Wiggins started playing Thursday night, July 7th -- catching 50 virtual animals as she walked through a parking lot and a gas station.

On Friday morning, July 8th, she grabbed her iPhone 6 and slipped on a pair of sandals. Then she took a short walk to explore the Big Wind River, which winds behind her home in the town of Riverton.

"I was trying to get a water Pokémon," she explained.

The game cautions users to keep aware of their surroundings. But like most players, Wiggins stared intently at her phone as she made her way beneath the Wyoming Highway 789 Bridge.

She spotted two deer near the water -- but still no Pokémon. So, she walked down to the rocky river bank. She didn't immediately notice the man's body lying face down in the water six feet to her left.

"I guess I was only paying attention to my phone and where I was walking," she said.

When she finally realized she was standing near a corpse, Wiggins called the police and led them to the scene.

The Fremont County Sheriff's Office confirmed that it's investigating the man's death.

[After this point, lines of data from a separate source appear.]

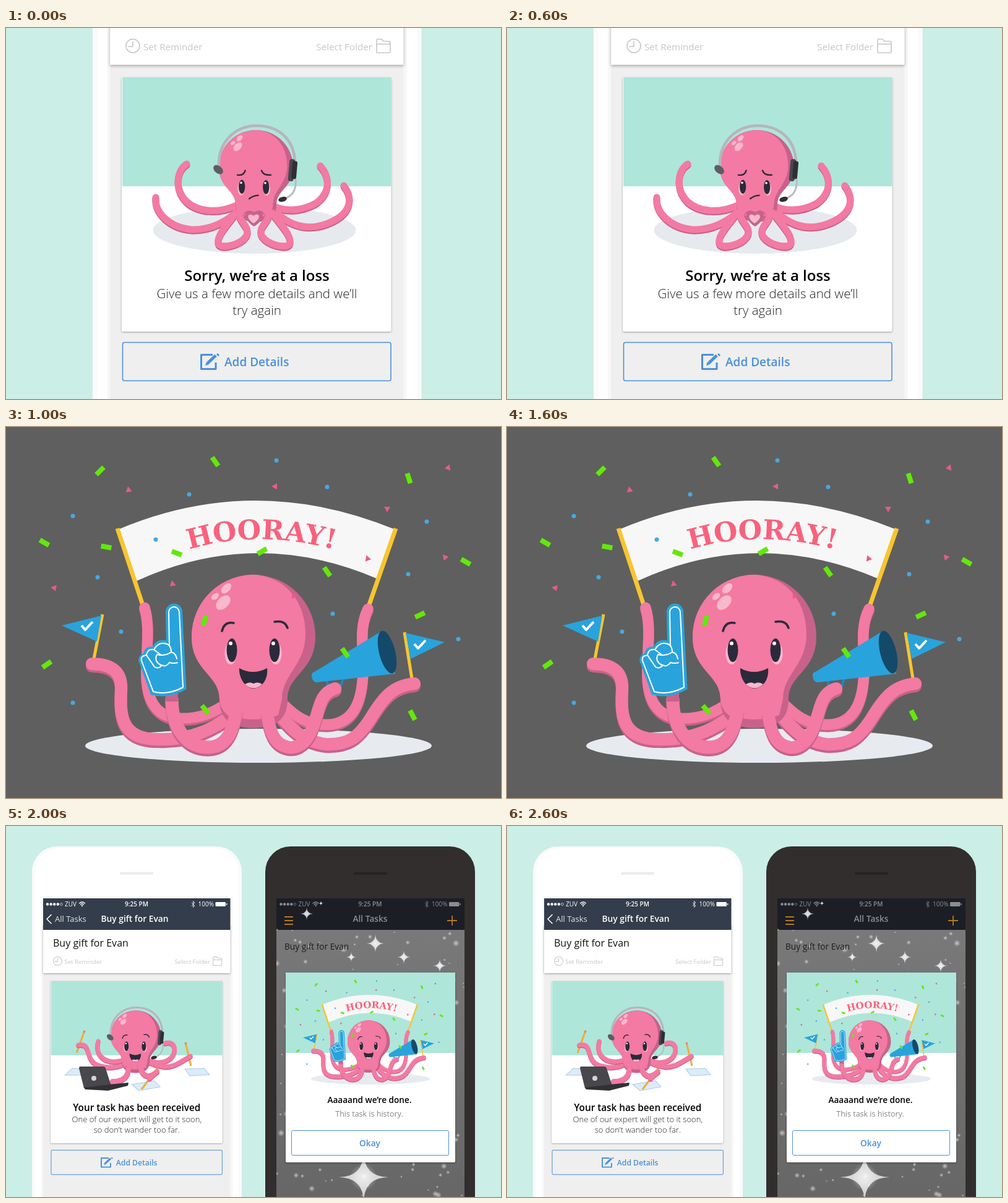
These frames come from a looping animation (800x600 px, 3 s). An HTML page:

```html
<!DOCTYPE html>
<html lang="en">
<head>
<meta charset="utf-8">
<title>Octopus helper</title>
<style>
  html, body { margin: 0; width: 100%; height: 100%; overflow: hidden; }
  svg { display: block; width: 800px; height: 600px; }
  text { font-family: 'Open Sans', sans-serif; }
  .slab { font: bold 44px 'DejaVu Serif', serif; }
  .card { filter: drop-shadow(0 1px 1.5px rgba(0, 0, 0, .35)); }
</style>
</head>
<body>
<svg id="stage" viewBox="0 0 800 600"></svg>
<script>
const PINK = '#f37aa2', DARK = '#c8628a', PALE = '#f9b8cc', INK = '#2b2a3a';
const BLUE = '#29a3dc', LINK = '#4a90dd', GOLD = '#f7c52f', MINT = '#aee6da';

const fill = (d, color) => `<path d="${d}" fill="${color}"/>`;
const line = (d, color, w, cap = 'round') =>
  `<path d="${d}" fill="none" stroke="${color}" stroke-width="${w}" stroke-linecap="${cap}" stroke-linejoin="round"/>`;
const rect = (x, y, w, h, color, r = 0, extra = '') =>
  `<rect x="${x}" y="${y}" width="${w}" height="${h}" rx="${r}" fill="${color}" ${extra}/>`;
const oval = (x, y, rx, ry, color, turn = 0) =>
  `<ellipse rx="${rx}" ry="${ry}" fill="${color}" transform="translate(${x} ${y}) rotate(${turn})"/>`;
const text = (x, y, s, size, weight = 400, color = '#000', anchor = 'middle') =>
  `<text x="${x}" y="${y}" font-size="${size}" font-weight="${weight}" fill="${color}" text-anchor="${anchor}">${s}</text>`;
const move = (transform, body) => `<g transform="${transform}">${body}</g>`;

// A limb is a light stroke over a dark one that peeps out below.
const limb = (d, w) => move(`translate(0 ${w * .09})`, line(d, DARK, w * .92)) +
  move(`translate(0 ${-w * .09})`, line(d, PINK, w * .92));

const head = face =>
  fill('M300 339A100 100 0 0 1 500 339C500 395 455 400 455 440C455 470 440 486 400 487C360 486 345 470 345 440C345 400 300 395 300 339Z', DARK) +
  fill('M300 339A100 100 0 0 1 405 239C455 245 484 285 484 335C484 385 446 400 446 440L440 466Q400 480 358 466Q345 455 345 440C345 400 300 395 300 339Z', PINK) +
  oval(351, 284, 14, 9, PALE, -45) + oval(356, 261, 10, 6, PALE, -45) +
  oval(338, 274, 7, 4.5, PALE, -40) + face;

const eye = (x, y, side) => oval(x + side * 2, y + 5, 9.5, 18, PALE) +
  oval(x, y, 8.5, 19, INK) + oval(x - 2, y - 11, 3, 3, '#fff');

const happy = eye(365, 361, -1) + eye(434, 361, 1) +
  line('M349 330Q353 314 368 317M434 315Q451 312 455 325', INK, 3.5) +
  fill('M377 390Q399 402 422 390C424 410 412 422 400 423C386 422 376 405 377 390Z', INK) +
  fill('M386 416Q394 411 400 415Q407 411 414 416Q400 429 386 416Z', PALE);

const sad = eye(362, 392, -1) + eye(427, 393, 1) +
  line('M350 360Q367 363 371 348M415 348Q419 362 440 360', INK, 4) +
  line('M382 424Q392 416 406 415', INK, 4);

const headsetOctopus = face => move('translate(164 21.6) scale(.6)', head(face)) +
  line('M344 222C343 185 370 158 405 158C445 158 468 185 467 222', '#b4b6bd', 4.5) +
  oval(343, 229, 9, 6, '#5d5d63', 40) +
  line('M467 238Q473 268 450 276', '#b9bcc3', 3) +
  move('rotate(5 463 230)', rect(457, 212, 9, 36, '#47474d', 4) + rect(462, 215, 8, 29, '#2f2f35', 3)) +
  oval(447, 277, 7, 4, '#2f2f35', -15);

const heartArm = limb('M372 300C355 322 338 340 344 351C350 358 378 352 388 338C398 322 370 312 380 298C387 288 398 291 401 299', 12);

const sorryArt = oval(401.5, 327, 164, 38, '#e6eaef') +
  limb('M292 221C275 232 272 262 292 282C312 300 345 300 372 288', 12) +
  limb('M242 275C240 300 265 324 300 327C335 328 360 312 380 292', 12) +
  limb('M508 224C524 242 525 267 500 285C475 298 450 298 430 288', 12) +
  limb('M546 256C562 277 558 302 520 317C480 332 450 315 430 292', 12) +
  headsetOctopus(sad) +
  heartArm + move('translate(802 0) scale(-1 1)', heartArm) +
  fill('M401 321C379 307 386 288 401 298C416 288 423 307 401 321Z', DARK) +
  fill('M400 316C385 306 393 297 400 304C407 297 416 306 400 316Z', PALE);

const paper = d => `<path d="${d}" fill="#dcebf9" stroke="#a9cbe8"/>`;
const pencil = (x1, y1, x2, y2) => line(`M${x1} ${y1}L${x2} ${y2}`, '#f3ab35', 3, 'butt') +
  line(`M${x1} ${y1}l${(x2 - x1) * .08} ${(y2 - y1) * .08}`, '#e8798f', 3, 'butt');

// Drawn at phone scale.
const workArt =
  paper('M95 403L107 392L131 393L121 403Z') + paper('M203 418L240 412L249 422L215 428Z') +
  paper('M289 393L320 392L329 402L297 404Z') +
  pencil(127, 331, 114, 367) + pencil(290, 350, 299, 388) +
  limb('M117 355C140 350 126 381 150 388C165 393 180 391 192 385', 8) +
  limb('M149 349C143 371 160 387 187 380', 8) +
  limb('M257 352C276 346 277 371 262 379C250 386 240 383 228 379', 8) +
  limb('M298 373C282 382 272 391 255 390C240 388 235 384 226 381', 8) +
  move('translate(-47.2 200) scale(.6376) translate(-28 -22) scale(1.067)', headsetOctopus(move('translate(-2 20)', happy))) +
  limb('M197 385C200 401 194 414 172 414', 9) +
  limb('M216 385C218 401 227 413 244 398', 9) +
  pencil(246, 390, 219, 426) + limb('M232 409L243 399', 8) +
  fill('M120 389H157Q160 389 161 392L170 420L126 424L118 392Q118 389 120 389Z', '#47474c') +
  fill('M126 423L168 418L198 415L197 420L165 428L128 426Z', '#303035') +
  oval(142, 408, 4, 4, '#d5d5d8');

const tick = (x, y) => line(`M${x} ${y}l6 7l12 -13`, '#fff', 4, 'butt');

const strips = [[152,71,-45],[338,56,55],[651,83,72],[62,187,30],[162,194,10],[276,204,20],[414,201,-30],
  [519,234,55],[743,218,30],[669,304,-25],[66,384,-35],[321,313,-75],[548,365,55],[322,457,50],[657,466,62]];
const dots = [[437,54],[296,109],[519,97],[108,144],[242,182],[680,153],[148,243],[650,238],[186,331],
  [528,302],[731,343],[108,446]];
const darts = [[198,101,-10],[434,96,-90],[715,65,20],[616,133,180],[584,212,-20],[709,210,-40],[77,260,-80],
  [269,253,-10],[466,273,90]];
const confetti =
  strips.map(([x, y, a]) => move(`translate(${x} ${y}) rotate(${a})`, rect(-8.5, -4, 17, 8, '#63e80c'))).join('') +
  dots.map(([x, y]) => oval(x, y, 3.5, 3.5, '#46a9e0')).join('') +
  darts.map(([x, y, a]) => move(`translate(${x} ${y}) rotate(${a})`, fill('M0 -5L5 4H-5Z', '#e55c8b'))).join('');

const glove =
  fill('M259 352L258 300A13.5 13.5 0 0 1 285 298L291.5 424Q262 441 234 433L215 380Q212 371 222 366Q225 354 237 355Q243 342 259 345Z', BLUE) +
  line('M264 352L263 300A8.5 8.5 0 0 1 280 299L286 421Q262 434 238 428L219 378Q217 370 227 369L240 388Q247 392 252 385Q258 389 264 381Q272 383 277 381', '#fff', 2) +
  line('M227 369Q229 358 239 360L251 369M239 360Q246 348 256 350Q267 351 267 364Q257 371 244 368Q238 379 252 386M267 364Q275 366 276 375', '#fff', 2);

const partyArt = oval(408, 515.5, 280, 27.5, '#e7ebf0') +
  fill('M183 165Q402 73 627 165L599 245Q403 161 211 249Z', '#f7f7f7') +
  '<path id="arc" d="M296 198Q411 163 545 202" fill="none"/>' +
  '<text class="slab" fill="#f8627c"><textPath href="#arc">HOORAY!</textPath></text>' +
  line('M180 164L221 288M630 164L586 290', GOLD, 7, 'butt') +
  limb('M224 294C232 320 228 350 227 390C225 440 240 473 285 473C315 473 335 464 360 447', 19) +
  limb('M585 296C572 322 576 350 577 385C578 440 565 481 520 483C485 484 465 467 450 452', 19) +
  line('M156 303L142 375M644 332L656 407', GOLD, 5, 'butt') +
  fill('M90 321L154 305L147 347ZM646 333L709 348L654 375Z', BLUE) + tick(122, 321) + tick(660, 351) +
  limb('M139 385C167 385 188 395 186 427C184 467 185 507 245 507C300 509 335 491 375 461', 22) +
  limb('M660 417C627 420 612 437 593 467C569 507 552 516 517 515C475 510 455 482 440 465', 22) +
  head(happy) +
  limb('M268 442C268 482 287 520 326 520C358 520 367 492 372 462', 23) +
  rect(258, 430, 20, 14, DARK) + glove +
  line('M518 409L521 421Q530 429 540 421L546 405', '#2386bd', 4) +
  limb('M532 425C505 432 507 462 494 492C482 520 465 521 457 520C432 516 426 492 422 465', 22) +
  fill('M494 402Q493 398 500 395L609 329L629 399L502 413Q495 413 494 402Z', BLUE) +
  oval(616, 364, 13, 35.5, '#14496a', -14) + confetti;

const button = (x, y, w, h, r, sw) => rect(x, y, w, h, 'none', r, `stroke="${LINK}" stroke-width="${sw}"`);

function status(color) {
  const signal = [67, 72.6, 78.2, 83.8].map(x => oval(x, 126.5, 2.2, 2.2, color)).join('');
  return signal + `<circle cx="89.4" cy="126.5" r="1.9" fill="none" stroke="${color}" stroke-width=".7"/>` +
    text(95, 130, 'ZUV', 10, 400, color, 'start') + text(211, 130, '9:25 PM', 10, 600, color) +
    line('M118.5 125Q123 121 127.5 125M120.5 127Q123 124.5 125.5 127', color, 1.3) +
    oval(123, 129, 1.2, 1.2, color) +
    line('M300 124L305 129L302.5 131.5V121.5L305 124L300 129', color, .8) +
    text(336, 130, '100%', 10, 400, color, 'end') + rect(338.5, 123, 16.5, 7, color, 1.2) + rect(356, 125, 1.3, 3, color);
}

// Card coordinates are the close-up ones; the phone itself is smaller.
function lightPhone(art, horizon, title, first, second) {
  const gray = '#c6c6c6';
  const card = rect(187, 80, 435.5, 411, '#fff', 2, 'class="card"') +
    rect(188, 80, 434.5, horizon - 80, MINT) + art +
    text(405.5, 409, title, 24, 600) +
    text(405.5, 437, first, 20.5, 300, '#222') + text(405.5, 464, second, 20.5, 300, '#222') +
    button(188.5, 508.5, 433.5, 62, 3, 1.6) + text(353, 547, 'Add Details', 19, 600, LINK, 'start') +
    line('M334 528.5H315.5V551.5H339V541', LINK, 3, 'butt') +
    line('M326 542L339 529.5', LINK, 5, 'butt') + fill('M322 546L324 540L328 544ZM340 528L342 526L345 529L343 531Z', LINK) +
    `<circle cx="205" cy="29" r="11" fill="none" stroke="${gray}" stroke-width="1.6"/>` +
    line('M205 22V30H198', gray, 1.6) + text(222, 36, 'Set Reminder', 15.2, 400, gray, 'start') +
    text(592, 36, 'Select Folder', 15.2, 400, gray, 'end') +
    line('M599 40V20Q599 18 601 18H607L610 21.5H619Q621 21.5 621 24V38Q621 40 619 40ZM599 26H621', gray, 1.6);
  return rect(42, 33, 339, 650, '#fafafa', 41) + rect(47, 36, 329, 650, '#fff', 38) +
    rect(57, 114, 309, 600, '#f7f7f7') + rect(184, 74.5, 54, 4.5, '#ececec', 2) +
    rect(60, 117, 302.5, 600, '#efefef') +
    rect(60, 160, 302.5, 78, '#fff', 0, 'class="card"') + rect(60, 117, 302.5, 51, '#333d4b') +
    status('#fff') + line('M73 143.5L66 150.5L73 157.5', '#fff', 1.6) +
    text(79, 155, 'All Tasks', 13, 400, '#e4e6ea', 'start') + text(208, 155, 'Buy gift for Evan', 13.8, 600, '#fff') +
    text(76, 195, 'Buy gift for Evan', 16, 400, '#111', 'start') +
    move('translate(-47.2 200) scale(.6376)', card);
}

function sparkles() {
  let seed = 7, out = '';
  const random = () => (seed = seed * 16807 % 2147483647) / 2147483647;
  const star = (x, y, s) => oval(x, y, s * .55, s * .55, 'url(#glow)') +
    move(`translate(${x} ${y}) scale(${s})`, fill('M0 -1Q.02 -.02 1 0Q.02 .02 0 1Q-.02 .02 -1 0Q-.02 -.02 0 -1Z', '#fffb'));
  for (let i = 0; i < 170; i++) {
    const r = 1.5 + 4.5 * random() ** 2;
    out += oval(437 + 304 * random(), 165 + 435 * random(), r, r, 'url(#glow)');
  }
  return out + star(597, 190, 15) + star(486, 142, 10) + star(578, 568, 40) + star(643, 212, 11) +
    star(701, 226, 11) + star(558, 212, 8) + star(509, 125, 4);
}

const darkPhone = rect(419, 33, 339, 650, '#322e2d', 41) + rect(562, 74.5, 54, 4.5, '#262322', 2) +
  rect(437, 117, 304, 500, 'url(#dim)') + rect(437, 117, 304, 51, '#1b1e25') +
  `<g clip-path="url(#screen)">${sparkles()}</g>` +
  move('translate(377.5 0)', status('#8b8d91')) +
  line('M450 147H464M450 153H464M450 159H464', '#b47a22', 1.8, 'butt') +
  line('M713 153H729M721 145V161', '#b47a22', 1.8, 'butt') +
  text(588.5, 155, 'All Tasks', 13.7, 600, '#8b8d91') +
  text(450, 200, 'Buy gift for Evan', 13.7, 400, '#1c1c1c', 'start') +
  rect(452, 237, 274, 307, '#fff', 2, 'class="card"') + rect(452, 237, 274, 130, MINT) +
  move('translate(449.2 232.3) scale(.3425)', '<use href="#party"/>') +
  text(587.5, 448, 'Aaaaand we’re done.', 13.6, 600) +
  text(587, 470, 'This task is history.', 12.5, 400, '#858585') +
  button(461.5, 492.5, 254, 40, 2, 1) + text(588, 518, 'Okay', 13.7, 600, LINK);

const backdrop = color => rect(0, 0, 800, 600, color);
const closeUp = 'scale(1.5684) translate(47.2 -200)';
const scenes = [
  backdrop('#cbeee6') + move(closeUp,
    lightPhone(sorryArt, 256, 'Sorry, we’re at a loss', 'Give us a few more details and we’ll', 'try again')),
  backdrop('#5f5f5f') + '<use href="#party"/>',
  backdrop('#cbeee6') +
    lightPhone(move(closeUp, workArt), 268,
      'Your task has been received', 'One of our expert will get to it soon,', 'so don’t wander too far.') + darkPhone
];

const stage = document.getElementById('stage');
stage.innerHTML = `<defs>
  <g id="party">${partyArt}</g>
  <radialGradient id="glow"><stop stop-color="#fff" stop-opacity=".6"/><stop offset="1" stop-color="#fff" stop-opacity="0"/></radialGradient>
  <linearGradient id="dim" x2="0" y2="1"><stop stop-color="#7b7b7b"/><stop offset="1" stop-color="#666"/></linearGradient>
  <clipPath id="screen">${rect(437, 117, 304, 500, '#000')}</clipPath>
</defs>` + scenes.map(s => `<g class="scene">${s}</g>`).join('');

const groups = stage.querySelectorAll('.scene');
function draw() {
  const current = Math.floor(performance.now() / 1000) % groups.length;
  groups.forEach((g, i) => g.style.display = i === current ? '' : 'none');
  requestAnimationFrame(draw);
}
draw();
</script>
</body>
</html>
```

Investigators think it's likely the man drowned at that spot, where the water is only three feet deep.

"The death appears to be accidental in nature," Undersheriff Ryan D. Lee said in a statement.

Police haven't publicly identified the man.

Shawna Wiggins told CNNMoney her daughter was "pretty scared and shaken," but is doing much better.

"I probably would have never went down there if it weren't for this game," Shayla Wiggins admitted. "But in a way, I'm thankful. I feel like I helped find his body. He could have been there for days."

Wiggins, who is working at a Dairy Queen for the summer before starting college in Arizona, said she still plans to keep playing Pokémon GO to explore her central Wyoming town.

Australian police issued a warning about the game the day after it came out.

In a Facebook post, the Northern Territory Police, Fire and Emergency Services asked players not to go hunting inside the station, saying that they merely need to be close to the building to collect their goodies.


The game includes a warning asking people to be aware of their surroundings, while Australian police asked players to look up from their phones when they cross the street.

The game is a cooperation between Niantic, Inc., Nintendo, and The Pokémon Company.

"For the first time, with this game, Pokémon are going to roam free in the real world," John Hanke, CEO of Niantic said.

"Pokémon GO will allow players to capture Pokemon who inhabit parks, shopping areas, sidewalks, and the countryside in places all around the world," Hanke added.

Hanke also hinted that popular Pokemon like Squirtle, Bulbasaur and Pikachu are hiding by popular spots like the waterfront in San Francisco.